From 22:00 the day before, a special traffic regulation was put in force to close the road and forbid parking in all of the prefecture. While the renewal of traffic division signs and other works were conducted throughout the night, citizens waited quietly for the sun to rise in their homes.
Near 6:00 in the morning, people crowded around the overpass on National Route 58. Everyone wanted to be the first to see the cars running the opposite way. At 6:00, the first bus began to run on the right-hand traffic. Gradually, more and more cars appeared. I was a sophomore back then; I witnessed that historical moment in front of the TV. “Let’s go take a look”: after breakfast, my father and I got in the car. It felt strange “to go take a look” when we had to run the left side of the road ourselves, but that was how we felt.
My father drove in the wrong direction once before going into the National Route. The narrow roads were fine, but when he turned left at an intersection with two lanes on each side, he turned wide on the outside like how he always did and entered the opposite lane. “That’s the wrong way, wrong way!” I cried. The central divider was blocking us from going back to the left lane. While cars coming from our front frightened us with their horn, my father backed up bit by bit to the intersection and managed to right a wrong. It was embarrassing.

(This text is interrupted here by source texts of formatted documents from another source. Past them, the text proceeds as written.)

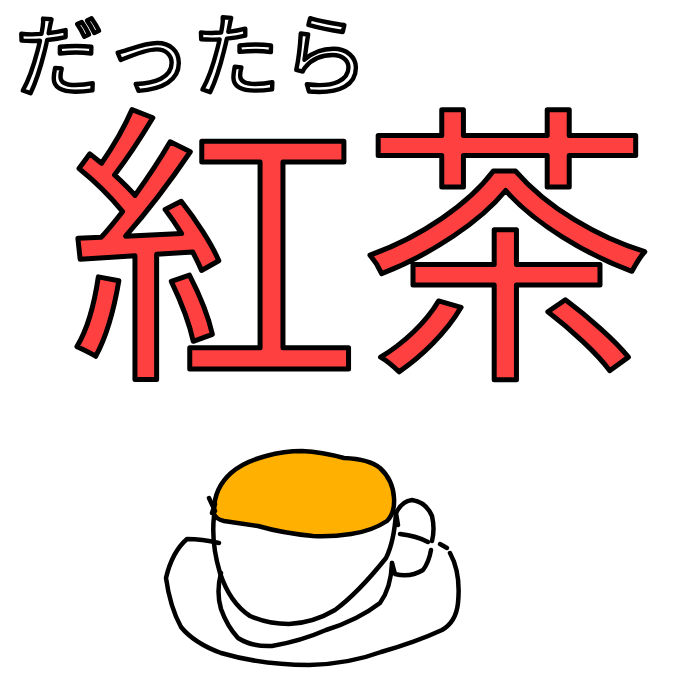
<!DOCTYPE html>
<html lang="ja">
<head>
<meta charset="utf-8">
<title>だったら紅茶</title>
<style>
:root { --paper: #ffffff; --ink: #000000; --red: #ff4040; --tea: #ffb000; }
* { margin: 0; padding: 0; box-sizing: border-box; }
html, body { width: 700px; height: 700px; overflow: hidden; background: var(--paper); }
.poster { position: relative; width: 700px; height: 700px; overflow: hidden; background: var(--paper); }
.lettering, .teacup { position: absolute; left: 0; display: block; width: 700px; }
.lettering { top: 0; height: 400px; font-family: "Noto Sans CJK JP", sans-serif; font-weight: 400; stroke: var(--ink); stroke-linejoin: round; }
.lead { font-size: 88.5px; fill: var(--paper); stroke-width: 4.4px; }
.headline { font-size: 293px; fill: var(--red); stroke-width: 5px; }
.teacup { top: 400px; height: 300px; fill: none; stroke: var(--ink); stroke-width: 4.5px; stroke-linecap: round; stroke-linejoin: round; }
.tea { fill: var(--tea); }
</style>
</head>
<body>
<main class="poster">
  <h1>
    <svg class="lettering" viewBox="0 0 700 400">
      <text class="lead" x="15" y="88">だったら</text>
      <text class="headline" x="67" y="356">紅茶</text>
    </svg>
  </h1>
  <svg class="teacup" viewBox="0 400 700 300" role="img" aria-label="ソーサーにのった紅茶のカップ">
    <g class="saucer">
      <path d="M219 543Q202 539 187 539Q172 552 166 578Q170 607 181 627Q194 643 221 653Q262 665 309 665Q349 664 381 652Q416 642 442 630Q456 622 458 603Q461 573 450 553"/>
      <path d="M440 544L447 548"/>
      <path d="M221 573Q216 592 221 609Q227 626 238 638Q252 647 272 646Q301 641 326 630Q358 620 380 603Q391 588 392 563"/>
    </g>
    <g class="handle">
      <path d="M396 513Q402 501 412 500Q426 502 432 516Q435 529 432 541"/>
      <path d="M400 534Q417 536 428 542"/>
      <path d="M431 550Q429 562 423 570Q410 578 395 574L392 563"/>
    </g>
    <g class="cup">
      <path d="M214 516Q211 543 220 573Q230 603 250 616Q268 624 289 624Q313 623 335 610Q358 593 386 558Q394 542 396 513L398 525"/>
      <path class="tea" d="M214 514Q213 489 231 473Q243 462 266 456Q284 451 302 451Q322 452 344 458Q369 459 380 468Q393 480 394 498Q395 513 387 521Q372 531 351 534Q331 537 313 536Q282 533 258 526L224 521Q216 519 214 514Z"/>
      <path d="M209 498L215 511M215 504L212 513"/>
    </g>
  </svg>
</main>
</body>
</html>
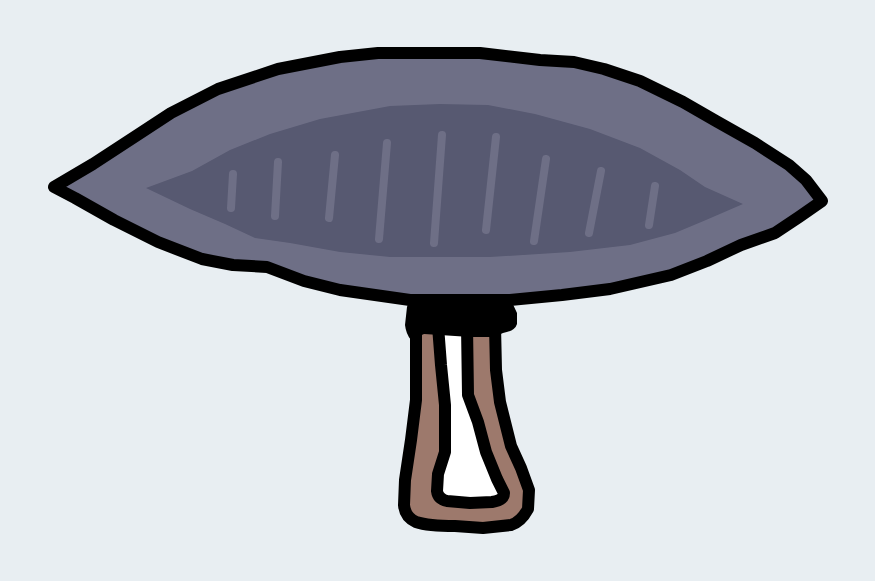
<!DOCTYPE html>
<html lang="en">
<head>
<meta charset="utf-8">
<title>Pan illustration</title>
<style>
:root {
  --backdrop: #e8eef2;
  --ink: #000;
  --rim: #6e6f86;
  --basin: #575971;
  --wood: #9d796c;
  --gap: #fff;
}
html, body { margin: 0; height: 100%; overflow: hidden; background: var(--backdrop); }
svg { display: block; width: 875px; height: 581px; }
.outline { stroke: var(--ink); stroke-width: 12; stroke-linejoin: round; stroke-linecap: round; }
.rim { fill: var(--rim); }
.basin { fill: var(--basin); }
.ridges { fill: none; stroke: var(--rim); stroke-width: 8; stroke-linecap: round; }
.wood { fill: var(--wood); }
.gap { fill: var(--gap); }
.collar { fill: var(--ink); }
</style>
</head>
<body>
<svg viewBox="0 0 875 581" role="img" aria-label="Pointed oval grill pan with a looped wooden handle">
  <rect width="875" height="581" fill="var(--backdrop)"/>
  <g id="handle">
    <path class="wood outline" d="M416 326V400L411 440L405 480L404 505Q405 517 416 522Q428 526 455 526L483 528L511 525Q521 522 528 509L529 490L521 468L511 446L500 402L496 370L495 326Z"/>
    <path class="gap outline" d="M438 326L441 365L445 405L445 452L438 474L437 491Q438 499 447 501L470 503L492 502Q504 500 504 493L497 479L486 452L478 422L468 395L467 326Z"/>
  </g>
  <path class="collar" d="M410 298H510L517 313V324Q515 331 503 333L494 337H470L440 335L424 334L411 340Q406 334 405 325L407 307Z"/>
  <g id="pan">
    <path class="rim outline" d="M54 187L93 164L142 132L171 113L218 89L278 69L340 57L378 53L480 53L540 60L574 62L604 69L640 81L683 102L716 121L755 143L789 165L806 180L822 201L799 217L775 233L741 245L707 261L671 275L610 289L562 295L510 300L410 300L340 290L304 281L267 267L233 265L202 259L158 242L114 220L75 198Z"/>
    <path class="basin" d="M146 188L192 171L230 150L270 134L320 119L390 106L440 104L488 105L535 114L590 129L640 148L680 170L705 187L743 204L706 220L675 233L630 245L570 252L490 257H390L340 252L290 243L255 238L225 224L190 209Z"/>
    <path class="ridges" d="M233 174L231 208M278 162L275 216M335 155L329 218M387 143L379 239M442 135L434 243M496 137L486 230M546 159L534 241M601 171L589 233M655 186L649 225"/>
  </g>
</svg>
</body>
</html>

There must have been many like my father. The documents of that time say “(the traffics) in cities paralyzed for over ten days due to a succession of confusion and accidents.” During the eight days until August 6th, there were 41 accidents resulting in injury or death, and 528 resulting in damage to property or other vehicles. There were 1644 accidents in total that year. Roughly calculated, 35% of the accidents occurred during these eight days.
Such a situation may have made the drivers more attentive. On an annual basis, the number of accidents that year was about 350 fewer compared to the year before.
The traffic laws reversed, and so did the flow of people. Many businesses were hit hard. For example, when people go out to Yanbaru from Naha, the gas station on the right side towards the North was popular during the right-hand traffic. However, that station had to close up as the traffic changed to the left. Like the souvenir shop or the shopping street in front of a bus stop, such cases were numerous. Some have even argued for compensation but as it was too difficult to draw the line, all they could win was a low-interest loan from the government at the most.
The buses were all renewed as well. The left-hand drive types with doors on the right side had all changed into right-hand drive. They were partially reused after conversions though most of them were scrapped or exported to Taiwan. Many say they “saw a left-hand drive silver bus (of Naha Transport)” in Vietnam or other Asian countries. It’s been over twenty years since1, but I wonder if they are still running there.
- The article was written in 1998.